My father’s generation taught about work ethic and faith and preached against gambling, but our members saw everyday life in Oklahoma as a very risky endeavor, a gamble, if you will. We have risky employment, boom and bust industries, and dangerous working conditions at some jobs. So, we’ve made the uneasy accommodation with the popularity of casinos. Besides, casino jobs are more steady than oil company jobs, so casino employees are better able to make a solid pledge to the church budget.
And, he added, “It’s hard to preach against getting something for nothing when CEOs and energy company lobbyists do that most of the time.”
Greg Conway, former petroleum engineer, now an Uber driver and pizza delivery man, had this to say, “A job with an oil company is risky; here today, gone tomorrow; a total gamble. Same as taking your paycheck to a casino.”
Mike Bartleby, a disabled oilfield roughneck, put it this way, “Sure a job can be here today, gone tomorrow, but this can be true of fingers and toes as well. Oklahomans have always been gamblers; we call it freedom.”
Bessie Goodnight, retired energy accountant, acknowledges that freedom can be a euphemism for extreme risk, but says, “Acceptance of risk is the American way–we have to take chances to build character–try to imagine life with stability–that would look like–Finland–or something.”

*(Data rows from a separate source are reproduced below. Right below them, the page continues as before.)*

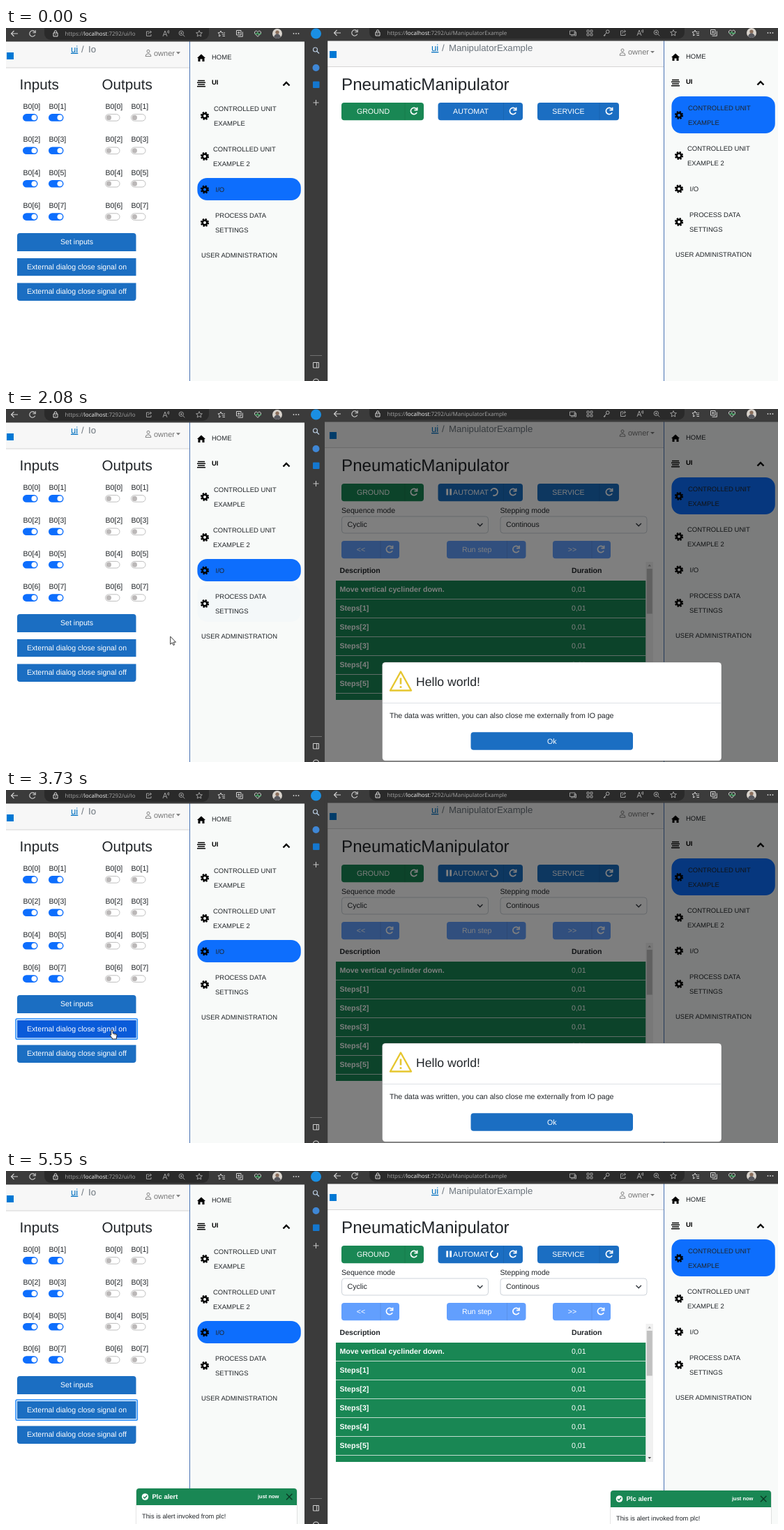
Animation of 1107 by 506 pixels, one loop 5610 ms. Source, as an HTML page:

```html
<!DOCTYPE html>
<html lang="en">
<head>
<meta charset="utf-8">
<title>Manipulator demo</title>
<style>
html, body { margin: 0; width: 100%; height: 100%; overflow: hidden; background: #fff; }
svg { display: block; width: 100vw; height: 100vh; font-family: "Liberation Sans", Arial, sans-serif; text-rendering: geometricPrecision; }
text { white-space: pre; }
.url { font-family: "Open Sans", sans-serif; }
</style>
</head>
<body>
<svg id="stage" viewBox="0 0 1107 506"></svg>
<script>
const LOOP = 5610;
const BLUE = '#1b6ec2', HOVER = '#0a5bd9', ACTIVE = '#0d6efd', PALE = '#629ffe', GREEN = '#198754', INK = '#212529', CHROME = '#3b3b3b';

// Drawing helpers
const rect = (x, y, w, h, fill, r = 0, more = '') =>
  `<rect x="${x}" y="${y}" width="${w}" height="${h}" rx="${r}" fill="${fill}" ${more}/>`;
const circle = (x, y, r, fill, more = '') => `<circle cx="${x}" cy="${y}" r="${r}" fill="${fill}" ${more}/>`;
const line = (d, color, w = 1, more = '') => `<path d="${d}" fill="none" stroke="${color}" stroke-width="${w}" ${more}/>`;
const fill = (d, color, more = '') => `<path d="${d}" fill="${color}" ${more}/>`;
const text = (x, y, s, size = 10.6, color = INK, more = '') =>
  `<text x="${x}" y="${y}" font-size="${size}" fill="${color}" ${more}>${s.replace(/</g, '&lt;')}</text>`;
const mid = (x, y, s, color = '#fff') => text(x, y, s, 10.6, color, 'text-anchor="middle"');
const at = (x, y, body) => `<g transform="translate(${x} ${y})">${body}</g>`;
const group = (id, body) => `<g id="${id}">${body}</g>`;
const BOLD = 'font-weight="700"';

const refresh = (x, y, r, color, w) => at(x, y,
  line(`M${r * .82} ${-r * .57}A${r} ${r} 0 1 0 ${r * .9} ${r * .44}`, color, w) +
  line(`M${r} ${-r * 1.15}V${-r * .3}H${r * .1}`, color, w));

// Browser icons, each around 0,0
const grey = '#d2d2d2', dim = '#a9a9a9';
const star = 'M0-4.4L1.3-1.4 4.4-1.2 2 .9 2.8 4 0 2.4-2.8 4-2 .9-4.4-1.2-1.3-1.4Z';
const icons = {
  back: line('M5 0H-4.5M-.5-4L-4.5 0-.5 4', grey, 1.1),
  reload: refresh(0, 0, 4.2, grey, 1.1),
  lock: line('M-3-1H3V4H-3ZM-1.7-1V-2.5A1.7 1.7 0 0 1 1.7-2.5V-1', '#ddd') + circle(0, 1.5, .7, '#ddd'),
  share: line('M0-3H-3.5V3.5H3V1M-1 1C-1-1 0-2.3 3-2.3M1.5-4L3.6-2.3 1.5-.5', dim, .9),
  read: line('M-4 4L-1-4 2 4M-3 1.3H1M2.5-4Q3.5-2.5 2.5-1M4-5Q5.5-2.5 4 0', dim, .9),
  zoom: circle(-.7, -.7, 3.2, 'none', `stroke="${dim}" stroke-width=".9"`) + line('M1.7 1.7L4.3 4.3M-2.2-.7H.8M-.7-2.2V.8', dim, .9),
  star: line(star, dim, .9),
  faves: line('M-1-4L0-1.5 2.5-1.3M-1-4L-2.2-1.5-5-1.1-3 .9-3.5 4-1 2.6M.8 1H5M1.5 3.5H5M3.5-1.3H5', grey),
  collect: line('M-4.5-4.5H2V2H-4.5ZM4.3-2.5V4.3H-2.5M-1.2-3V.5M-3-1.2H.6', grey),
  heart: line('M0 4.4L-4 .3C-6-3.2-1.8-5.4 0-2.4 1.8-5.4 6-3.2 4 .3Z', grey) + line('M-4 .3H-1.5L-.3-1.5 1 1.5 2 .3H5', '#4caf6b', 1.2),
  dots: [-3.5, 0, 3.5].map(x => circle(x, 0, .9, grey)).join(''),
  user: circle(0, 0, 7, '#d9d4cd') + circle(0, -1.8, 2.6, '#8b6f5c') + fill('M-4.8 5A4.8 4.4 0 0 1 4.8 5 7 7 0 0 1-4.8 5Z', '#57585e'),
  device: line('M-4.5-3H3V2.5H-4.5ZM-3 4H1M2-1H4.5V4H2Z', dim, .9),
  grid: line('M-4-4H-1V-1H-4ZM1-4H4V-1H1ZM-4 1H-1V4H-4ZM1 1H4V4H1Z', dim, .9),
  key: circle(1.8, -1.8, 2.3, 'none', `stroke="${dim}"`) + line('M.2-.2L-4 4H-2V2.5', dim)
};
const toolbar = (y, list) => list.split(' ').map(s => {
  const [name, x] = s.split(':');
  return at(x, y, icons[name]);
}).join('');
const url = (x, y, page) =>
  `<text class="url" x="${x}" y="${y}" font-size="8" fill="#a4a4a4">https://<tspan fill="#f4f4f4">localhost</tspan>:7292/ui/${page}</text>`;

// Page parts
function crumbs(x, y, page) {
  return text(x, y, 'ui', 13.2, '#0071c1', 'text-decoration="underline"') +
    text(x + 15, y, '/', 13.2, '#6c757d') + text(x + 25, y, page, 13.2, '#6c757d');
}
function account(x, y) {
  return circle(x + 4, y - 6.5, 2, 'none', 'stroke="#777" stroke-width=".9"') +
    line(`M${x} ${y + .8}Q${x} ${y - 3} ${x + 4} ${y - 3}T${x + 8} ${y + .8}Z`, '#777', .9) +
    text(x + 12, y, 'owner', 11, '#777') + fill(`M${x + 44} ${y - 5.5}h6l-3 3.2z`, '#777');
}
const gear = y => at(285, y, circle(0, 0, 3.3, 'none', 'stroke="#000" stroke-width="2.6"') +
  circle(0, 0, 5, 'none', 'stroke="#000" stroke-width="2.2" stroke-dasharray="2.3 1.627"'));

function sidebar(top, height, hoverId) {
  const items = [[295, 45, 'HOME'], [298, 118.5, 'CONTROLLED UNIT'], [298, 139.5, 'EXAMPLE'],
    [297, 177, 'CONTROLLED UNIT'], [297, 198, 'EXAMPLE 2'], [300.5, 234.5, 'I/O'],
    [300, 271.5, 'PROCESS DATA'], [300, 292.5, 'SETTINGS'], [280, 329, 'USER ADMINISTRATION']];
  return rect(263, 19, 165, 490, '#f8faf9') + rect(263, 19, 1, 490, '#4a74b4') +
    rect(274.4, top, 148.4, height, ACTIVE, 14) +
    rect(274.4, 252, 148.4, 53, ACTIVE, 14, `id="${hoverId}" opacity="0"`) +
    fill('M280 37.5L286 43H284.5V48H281.5V44.5H278.5V48H275.5V43H274Z', '#000') +
    line('M275 75.5H285M274 78.2H286M275 81H285M274 83.8H286', '#000', 1.4) +
    text(295, 81.2, 'UI', 9.5, '#000', BOLD) + line('M397.5 82.5L402 78 406.5 82.5', '#000', 2.4) +
    [126, 184, 231.5, 279].map(gear).join('') +
    items.map(([x, y, s]) => text(x, y, s, 9.5)).join('');
}
function toggle(x, y, on) {
  return on ? rect(x, y - 5.3, 21.5, 10.6, ACTIVE, 5.3) + circle(x + 16.3, y, 3.8, '#fff')
    : rect(x + .5, y - 4.8, 20.5, 9.6, '#fff', 4.8, 'stroke="#bfbfbf"') + circle(x + 5.4, y, 3.6, '#bbb8b8');
}
function ioPoints() {
  let out = '';
  for (let bit = 0; bit < 8; bit++) {
    const y = 128.4 + 47.4 * (bit >> 1);
    [24, 142].forEach((left, side) => {
      const x = left + 37 * (bit % 2);
      out += text(x + .5, y - 12.4, `B0[${bit}]`) + toggle(x, y, side === 0);
    });
  }
  return out;
}
function splitButton(x, w, y, split, label, color, id) {
  const hover = id ? fill(`M${split} ${y}H${x + 4}q-4 0-4 4v17.2q0 4 4 4H${split}Z`, HOVER, `id="${id}"`) : '';
  return rect(x, y, w, 25.2, color, 4) + hover + rect(split - .5, y, 1, 25.2, '#000', 0, 'opacity=".08"') +
    mid((x + split) / 2, y + 16, label) + refresh(x + w - 14, y + 12, 4.6, '#fff', 1.7);
}
function select(x, label, value) {
  return text(x, 148.7, label) + rect(x + .5, 154, 210, 24, '#fff', 4, 'stroke="#ced4da"') +
    text(x + 8.5, 169, value) + line(`M${x + 195} 164l3.7 3.7 3.7-3.7`, '#343a40', 1.4);
}
function stepTable() {
  let rows = '';
  for (let i = 0; i < 6; i++) {
    const y = 246 + 27 * i;
    rows += rect(473, y + 26, 444.5, 1, '#c2dccf') +
      text(478.5, y + 16.2, i ? `Steps[${i}]` : 'Move vertical cyclinder down.', 10.6, '#fff', BOLD) +
      text(811, y + 16.2, '0,01', 10.6, '#fff');
  }
  return text(478.5, 234.8, 'Description', 10.6, INK, BOLD) + text(811, 234.8, 'Duration', 10.6, INK, BOLD) +
    rect(473, 246, 444.5, 171, GREEN) + rows +
    rect(917.5, 219, 10.5, 198, '#f1f1f1') + rect(918.8, 229, 8, 64.5, '#c1c1c1') +
    fill('M920.5 225.5h4.6l-2.3-2.7z', '#a3a3a3') + fill('M920.5 410h4.6l-2.3 2.7z', '#505050');
}
function modal() {
  return rect(539.5, 363, 486.5, 141.3, '#fff', 4.5, 'stroke="#666" stroke-opacity=".6" stroke-width=".6"') +
    rect(540, 421, 485.5, 1, '#dee2e6') +
    line('M566 376.5L581 403.5H551Z', '#e6c62f', 2.4, 'stroke-linejoin="round"') +
    line('M566 385.5V394.5', '#e6c62f', 2.6) + circle(566, 398.6, 1.5, '#e6c62f') +
    text(588, 397.4, 'Hello world!', 17.6) +
    text(550, 442.6, 'The data was written, you can also close me externally from IO page') +
    rect(666.5, 463.3, 232.5, 25.4, BLUE, 4) + mid(782.7, 479.5, 'Ok');
}
function toast() {
  return rect(186, 454.5, 232, 60, '#000', 5, 'opacity=".1"') +
    rect(187, 455, 230, 60, '#fff', 4) + fill('M187 479V459q0-4 4-4H413q4 0 4 4V479Z', GREEN) +
    circle(199.5, 467, 4.8, '#fff') + line('M197 467l1.9 1.9 3.3-3.6', GREEN, 1.4) +
    text(209.5, 470.3, 'Plc alert', 9.5, '#fff', BOLD) + text(361, 468.6, 'just now', 7.5, '#fff', BOLD) +
    line('M402 462.8l8.4 8.4M410.4 462.8l-8.4 8.4', '#0b3a25', 1.3) +
    text(195, 497.9, 'This is alert invoked from plc!', 9.3);
}

const offShape = 'M16 365.5H186.5V387q0 4-4 4H20q-4 0-4-4Z';
const leftWindow =
  rect(0, 20, 263, 37, '#f7f7f7') + rect(0, 56.5, 263, 1, '#d6d5d5') + rect(1, 35, 10, 10, '#0078d4') +
  crumbs(93, 34.7, 'Io') + account(200, 39.8) +
  text(19.5, 88.3, 'Inputs', 20.7) + text(137.5, 88.3, 'Outputs', 20.7) + ioPoints() +
  fill('M16 320V298q0-4 4-4H182.5q4 0 4 4V320Z', BLUE) +
  group('ring', rect(13.4, 327.2, 175.7, 30.8, '#258cfb', 2) + rect(15, 328.8, 172.5, 27.6, '#fff')) +
  rect(16, 330, 170.5, 25.2, BLUE) + rect(16, 330, 170.5, 25.2, HOVER, 0, 'id="onHover"') +
  fill(offShape, BLUE) + fill(offShape, HOVER, 'id="offHover"') +
  mid(101.5, 310.3, 'Set inputs') + mid(101.5, 345.6, 'External dialog close signal on') +
  mid(101.5, 381, 'External dialog close signal off') +
  sidebar(215, 32, 'leftHover') +
  rect(0, 0, 428, 19.5, CHROME) + rect(55, -8, 236, 25, '#2a2a2a', 9) + url(84.5, 11, 'Io') +
  toolbar(8, 'back:12 reload:38 lock:71 share:205 read:229 zoom:252 star:277 faves:309 collect:335 heart:361 user:389 dots:416');

const rightWindow =
  rect(457, 18, 650, 488, '#fff') + rect(457, 18, 487, 37.5, '#f7f7f7') + rect(457, 55, 487, 1, '#d6d5d5') +
  rect(464, 33, 10, 10, '#0078d4') + crumbs(610, 33, 'ManipulatorExample') + account(880, 38.4) +
  text(481, 89.2, 'PneumaticManipulator', 24.2) +
  splitButton(481, 118, 107, 572, 'GROUND', GREEN) +
  splitButton(619.5, 121.5, 107, 713.5, 'AUTOMAT', BLUE, 'autoHover') +
  splitButton(762, 117, 107, 851, 'SERVICE', BLUE) +
  group('panel',
    rect(631.3, 114.5, 2.8, 9, '#fff') + rect(636.2, 114.5, 2.8, 9, '#fff') +
    at(700, 119, group('spinner', line('M3.54 3.54A5 5 0 1 1 3.54-3.54', '#fff', 1.9))) +
    select(481, 'Sequence mode', 'Cyclic') + select(708.5, 'Stepping mode', 'Continous') +
    splitButton(481, 83, 189, 537, '<<', PALE) + splitButton(632, 113.5, 189, 718.5, 'Run step', PALE) +
    splitButton(784, 83, 189, 840, '>>', PALE) + stepTable()) +
  at(680, -1, sidebar(99, 53, 'rightHover')) +
  rect(457, 18, 650, 488, '#000', 0, 'id="shade"') + group('modal', modal()) +
  rect(457, 0, 650, 18.5, CHROME) + rect(521, -8, 452, 23.5, '#2a2a2a', 9) + url(546.5, 10, 'ManipulatorExample') +
  toolbar(7, 'back:475 reload:500 lock:533 device:813 grid:837 key:861 share:885 read:909 zoom:933 star:957 faves:989 collect:1015 heart:1041 user:1069 dots:1096');

const strip =
  rect(428, 0, 29, 506, CHROME) + rect(456.5, 0, 4.7, 506, CHROME, 0, 'id="edge"') +
  circle(444.5, 8, 7.5, '#1a8fe3') +
  circle(443.5, 31, 3, 'none', 'stroke="#b9cbe0" stroke-width="1.2"') + line('M445.7 33.2L449 36.5', '#b9cbe0', 1.3) +
  circle(444.5, 57, 5, '#3f87d6') + rect(440, 76.5, 9.5, 9.5, '#1477cf', 1) +
  line('M440.5 107H448.5M444.5 103V111', '#c8c8c8') + line('M436 469.5H453', '#707070') +
  line('M440.5 479.5H448.5V487H440.5ZM445.7 479.5V487', '#d0d0d0') +
  circle(444.5, 507, 4, 'none', 'stroke="#d0d0d0" stroke-width="1.2"');

const outline = 'stroke="#222" stroke-width=".9" stroke-linejoin="round"';
const pointer =
  group('arrow', fill('M0 0V11.2L2.6 8.8 4.3 12.5 6 11.7 4.4 8.1H7.8Z', '#fff', outline)) +
  group('hand', fill('M-1.2 .7Q0-.9 1.2 .7V5L3.3 5.2 5.8 5.9Q7.3 6.3 7.1 8L6.3 11V13H.3V11.5L-3 7.8Q-3.2 6.3-1.2 7.3Z', '#fff', outline) +
    line('M3.2 5.5V7.5M5.2 6V7.9', '#444', .7));

document.getElementById('stage').innerHTML = rect(0, 0, 1107, 506, '#fff') + leftWindow + rightWindow + strip +
  group('toasts', toast() + at(680, 3, toast())) + group('pointer', pointer);

// Motion: [time, value...] steps, linear in between
const tracks = {
  pointer: [[180, 916, 370], [400, 800, 262], [600, 690, 168], [730, 630, 130], [800, 641, 122], [900, 650, 120],
    [1600, 650, 120], [1750, 545, 195], [1860, 400, 260], [1950, 302, 296], [2080, 236, 326], [2250, 190, 342],
    [2400, 156, 340], [2580, 150, 348], [2690, 148, 366], [2950, 147, 372], [3120, 151, 346], [3320, 152, 344],
    [3850, 152, 344], [3950, 230, 342], [4020, 564, 327], [4085, 902, 292], [4150, 1010, 284], [4220, 1052, 446.5],
    [4400, 1040, 462], [4570, 975, 482], [4640, 944, 494], [4720, 930, 512]],
  autoHover: [[740, 0], [860, 1], [1620, 1], [1760, 0]],
  leftHover: [[1930, 0], [1950, .07], [2000, .15], [2090, 0]],
  rightHover: [[4085, 0], [4160, .75], [4220, .45], [4320, 0]],
  onHover: [[2280, 0], [2400, 1], [2620, 1], [2690, .5], [2770, 0], [3050, 0], [3180, 1], [3900, 1], [4050, 0]],
  offHover: [[2680, 0], [2810, 1], [3050, 1], [3180, 0]],
  shade: [[2000, 0], [2075, .5], [3770, .5], [3900, 0]],
  modal: [[2000, 0], [2075, 1], [3770, 1], [3880, 0]],
  toasts: [[4380, 0], [4520, 1]],
  spinner: [[1650, -54], [4220, 1180], [5610, 1760]]
};
const shown = {
  panel: [[1640, LOOP]],
  ring: [[3480, LOOP]],
  edge: [[0, 1700], [3450, LOOP]],
  pointer: [[180, 4720]],
  hand: [[740, 1640], [1880, 2000], [2290, 3900], [4110, 4180]]
};
const el = id => document.getElementById(id);
const within = (name, t) => shown[name].some(([a, b]) => t >= a && t < b);

function sample(steps, t) {
  const i = steps.findIndex(s => s[0] > t);
  if (i === 0) return steps[0].slice(1);
  if (i < 0) return steps[steps.length - 1].slice(1);
  const a = steps[i - 1], b = steps[i], k = (t - a[0]) / (b[0] - a[0]);
  return a.slice(1).map((v, n) => v + (b[n + 1] - v) * k);
}
function draw(t) {
  for (const [id, steps] of Object.entries(tracks)) {
    const v = sample(steps, t);
    if (id === 'pointer') el(id).setAttribute('transform', `translate(${v[0]} ${v[1]})`);
    else if (id === 'spinner') el(id).setAttribute('transform', `rotate(${v[0]})`);
    else el(id).setAttribute('opacity', v[0]);
  }
  for (const id in shown) el(id).style.display = within(id, t) ? '' : 'none';
  el('arrow').style.display = within('hand', t) ? 'none' : '';
}
const start = performance.now();
function tick() {
  draw((performance.now() - start) % LOOP);
  requestAnimationFrame(tick);
}
tick();
</script>
</body>
</html>
```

Rita Mae Dixon, long-time children’s Sunday School teacher, remarked, “We have always taught children about honesty, work ethic, faith, self-reliance, and America; growing up with faith amidst the temptations brought about by risk is what we do, unlike the people of Sweden.”
For an outsider’s perspective, BRD turned to religious studies professor Dietrich Gotlieb of Helsinki University, who argues that it is an oddity when faith morphs into an embrace of extreme risk–even a distaste for stability, to the point of looking down on those who choose to structure a more stable society. “What Oklahomans are telling us is that the well-being of their families is left to the roll of the dice…whether or not the CEO of a certain energy company will wipe out your job on any given day. With the job goes the family’s access to health care, housing, secure food budget…Somehow, they see this as a religious observance or maybe a source of nationalistic pride? By comparison, gambling one’s life savings away at a casino begins to seem pretty tame. I have a Ph.D., but I don’t understand this recklessness, uh, I mean, faith. I guess I’ve been around too many atheists, agnostics, and Lutheran